This dal is my and every other Gujarati’s taste of home. One spoonful and I am transported. It has a more complex taste than most dals due to the subtle jabs of star anise, curry leaves and lemon, all rounded off with the sweetness of honey. Because of the time it takes to soak and cook toor lentils, this is more of a weekend dish in our house, although a daily staple across Gujarat.
Serves 4 as part of a main course
– 300g yellow toor lentils
– 2 star anise
– rapeseed oil
– ½ teaspoon mustard seeds
– ¾ teaspoon cumin seeds
– 4 whole cloves
– 1 green finger chilli, slit lengthways
– 2 sprigs of fresh curry leaves
– 3 large ripe tomatoes, chopped
– ½ teaspoon ground turmeric
– 1⅓ teaspoons salt
– 2½ teaspoons runny honey
– 1½ tablespoons lemon juice
– 30g red-skinned peanuts, crushed
1. Soak the toor lentils in cold water overnight, or in warm water for an hour before cooking. When soaked, wash the lentils in a few changes of cold water until the water runs clear, then place in a saucepan and cover with 4cm of cold water.
2. Add the star anise and set to boil over a medium heat.
3. The lentils will take around an hour to become tender (so you can crush them easily with the back of a spoon), and you may need to remove the scum that forms, using a large spoon. While the lentils cook, you can prepare the tempering.
4. Put 2 tablespoons of oil into a frying pan over a medium heat. When hot, add the mustard seeds, cumin seeds, cloves, green chilli and 6 curry leaves. Stir-fry for 2 to 3 minutes, until you can smell the spices, then add the tomatoes.
5. Cook for around 5 minutes, until the tomatoes become soft and paste-like, then add the turmeric, salt, honey and lemon juice. Cook for a couple of minutes, then turn off the heat.
6. When the lentils are cooked, whisk them to thicken, then add the tempering. The mixture will be quite thick, and Gujarati dal is normally thin, so add at least 200 ml of hot water (or as you prefer), then simmer for a further 15 minutes. Check that the salt, lemon, chilli and honey are to your liking, then take off the heat.
7. Put another tablespoon of oil into a separate frying pan and, when hot, add a sprig of curry leaves and the crushed nuts. Fry until the curry leaves crisp up and the peanuts brown, then take off the heat.
8. Transfer the dal to a serving dish and scatter over the curry leaves and the peanuts. Serve with steamed basmati rice, a green leafy vegetable curry like the savoy cabbage, black kale and potato subji, and a side of yoghurt and pickles.
Here are surprising recipes for every day made using easy to find ingredients: mushroom and walnut samosas, oven-baked onion bhajis and beetroot and paneer kebabs.
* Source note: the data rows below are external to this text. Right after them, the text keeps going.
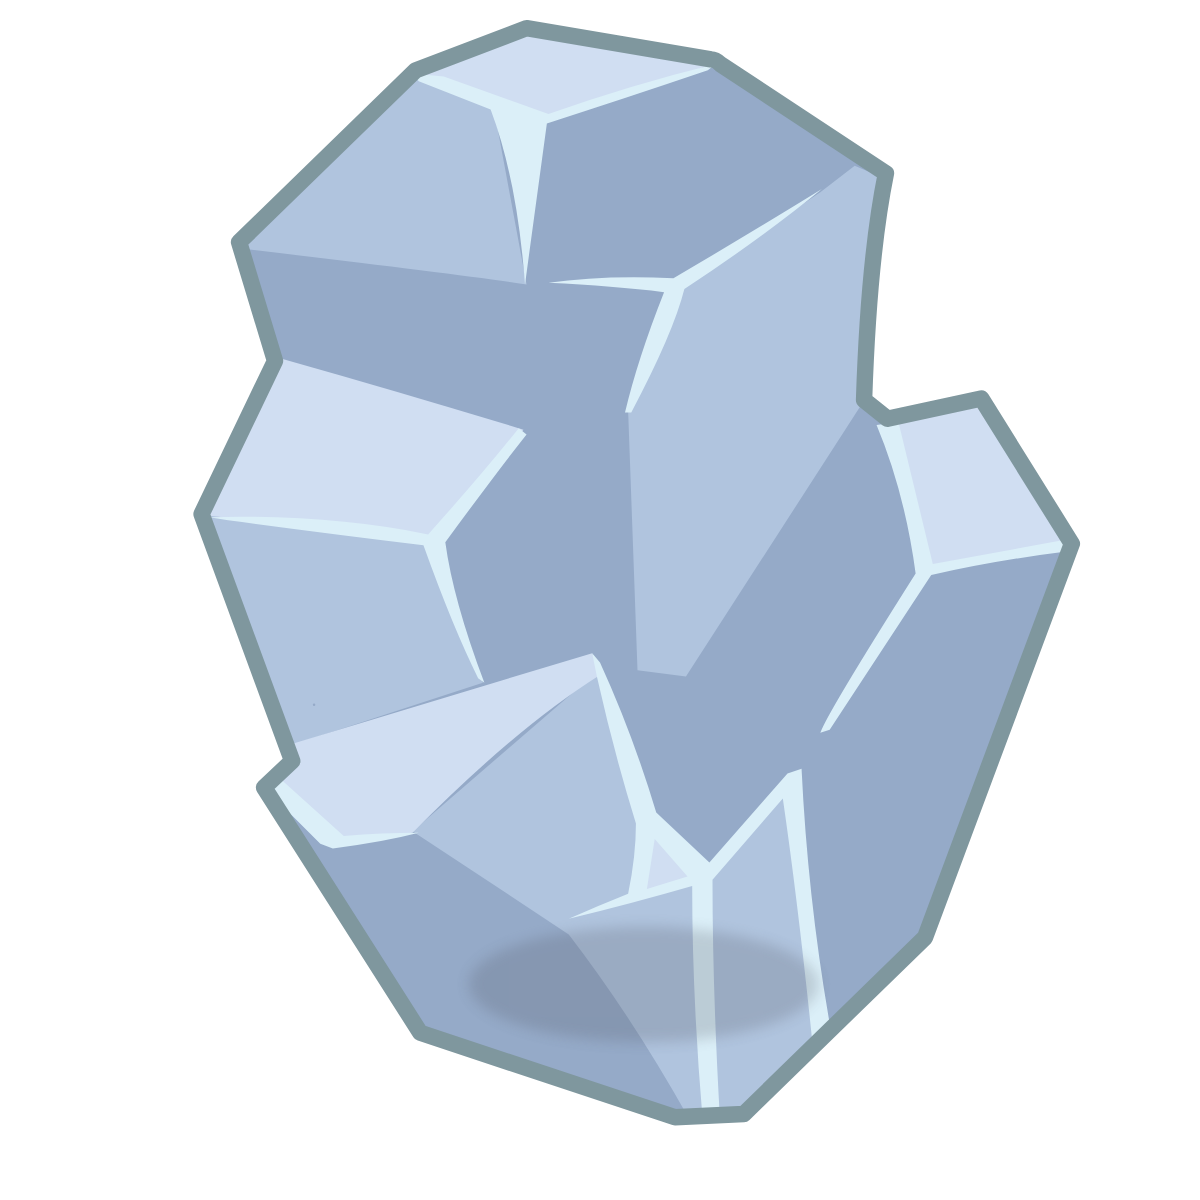
<!DOCTYPE html>
<html lang="en">
<head>
<meta charset="utf-8">
<title>Faceted blue rock</title>
<style>
:root {
  --paper: #ffffff;
  --outline: #7f979e;
  --facet-dark: #95aac8;
  --facet-mid: #b0c4de;
  --facet-light: #d0def2;
  --edge: #dbeff8;
  --shade: #555a68;
}
html, body { margin: 0; padding: 0; background: var(--paper); overflow: hidden; }
.rock { display: block; width: 1200px; height: 1200px; }
.body { fill: var(--facet-dark); }
.mid { fill: var(--facet-mid); }
.light { fill: var(--facet-light); }
.edge { fill: var(--edge); }
.shade { fill: var(--shade); opacity: .23; }
.outline { fill: none; stroke: var(--outline); stroke-width: 10.5; stroke-linejoin: round; }
</style>
</head>
<body>
<svg class="rock" viewBox="0 0 768 768" role="img" aria-label="Faceted pale blue rock with a grey outline">
  <defs>
    <path id="silhouette" d="M337 18 L455 38 Q458 38 461 41 L567 111 Q556 165 553 256 L568 268 L628 255 L686 348 L592 600 L476 713 L432 715 L269 661 L169 504 L187 487 L129 329 L176 231 L153 155 L266 45 Z"/>
    <clipPath id="rock-clip"><use href="#silhouette"/></clipPath>
    <filter id="soft" x="-15%" y="-30%" width="130%" height="160%"><feGaussianBlur stdDeviation="4"/></filter>
  </defs>

  <g clip-path="url(#rock-clip)">
    <use class="body" href="#silhouette"/>

    <g id="crown">
      <path class="mid" d="M262 44 L316 69 L337 182 Q290 175 145 158 Z"/>
      <path class="light" d="M268 48 L337 15 L460 40 L350 76 L316 66 Z"/>
      <path class="edge" d="M264 47 L284 49 L351 73 Q405 54 458 41 L453 45 Q400 63 350 79 L336 182 Q331 115 314 70 L268 52 Z"/>
    </g>

    <g id="front-face">
      <path class="mid" d="M575 118 L556 254 L550 261 L439 433 L408 429 L402 263 L436 183 L525 123 L547 106 Z"/>
      <path class="edge" d="M351 181 Q385 176 431 178 Q474 153 526 121 Q488 152 438 185 Q431 213 404 264 L400 264 Q408 230 425 187 Q393 183 351 181 Z"/>
    </g>

    <g id="left-block">
      <path class="mid" d="M128 329 L278 346 L309 437 L180 479 Z"/>
      <path class="light" d="M174 228 L182 230 Q260 252 335 275 L278 346 L124 329 Z"/>
      <path class="edge" d="M134 331 Q210 329 274 342 Q309 303 332 274 L337 278 Q318 302 285 347 Q290 384 310 437 L306 434 Q290 402 271 349 Q205 341 146 333 Z"/>
    </g>

    <g id="right-block">
      <path class="light" d="M573 268 L630 255 L690 348 L595 363 Z"/>
      <path class="edge" d="M561 272 L575 270 L597 361 L690 344 L690 352 Q640 358 596 368 L531 467 L525 469 Q529 457 586 367 Q579 315 561 272 Z"/>
    </g>

    <g id="base">
      <path class="mid" d="M264 532 L382 430 L412 525 L449 561 L510 495 L524 660 L476 718 L441 716 Q404 650 364 598 Z"/>
      <path class="light" d="M184 477 L379 418 L384 432 Q330 466 264 533 L213 540 L166 503 Z"/>
      <path class="edge" d="M168 503 L179 498 L220 535 Q245 533 268 533 Q245 539 213 543 L205 540 Z"/>
      <path class="edge" d="M379 418 L384 424 Q405 470 420 520 L454 552 L504 495 L513 492 Q517 575 531 655 L520 668 Q511 580 501 511 L456 563 Q456 635 461 720 L450 720 Q443 640 443 567 Q405 578 364 588 Q382 580 402 572 Q407 548 407 527 Q393 482 382 433 Z"/>
      <path class="light" d="M419 537 L440 561 L414 569 Z"/>
    </g>

    <ellipse class="shade" cx="412" cy="630" rx="112" ry="37" filter="url(#soft)"/>
    <circle class="body" cx="201" cy="451" r=".8"/>
  </g>

  <use class="outline" href="#silhouette"/>
</svg>
</body>
</html>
There are familiar and classic Indian recipes like dals, curries and pickles, alongside less familiar ones using fresh seasonal British ingredients.
And then there are showstoppers such as daily dosas with coconut potatoes, roasted cauliflower korma, sticky mango paneer skewers, wild mushroom upma and lime pickle rice with roast squash and red onion.
To finish, there’s a chapter of luscious puddings like salted peanut and jaggery kulfi alongside carrot halwa and pistachio cake. Whether you are vegetarian, want to eat more vegetables or just want to make great, modern Indian food, this is the book for you.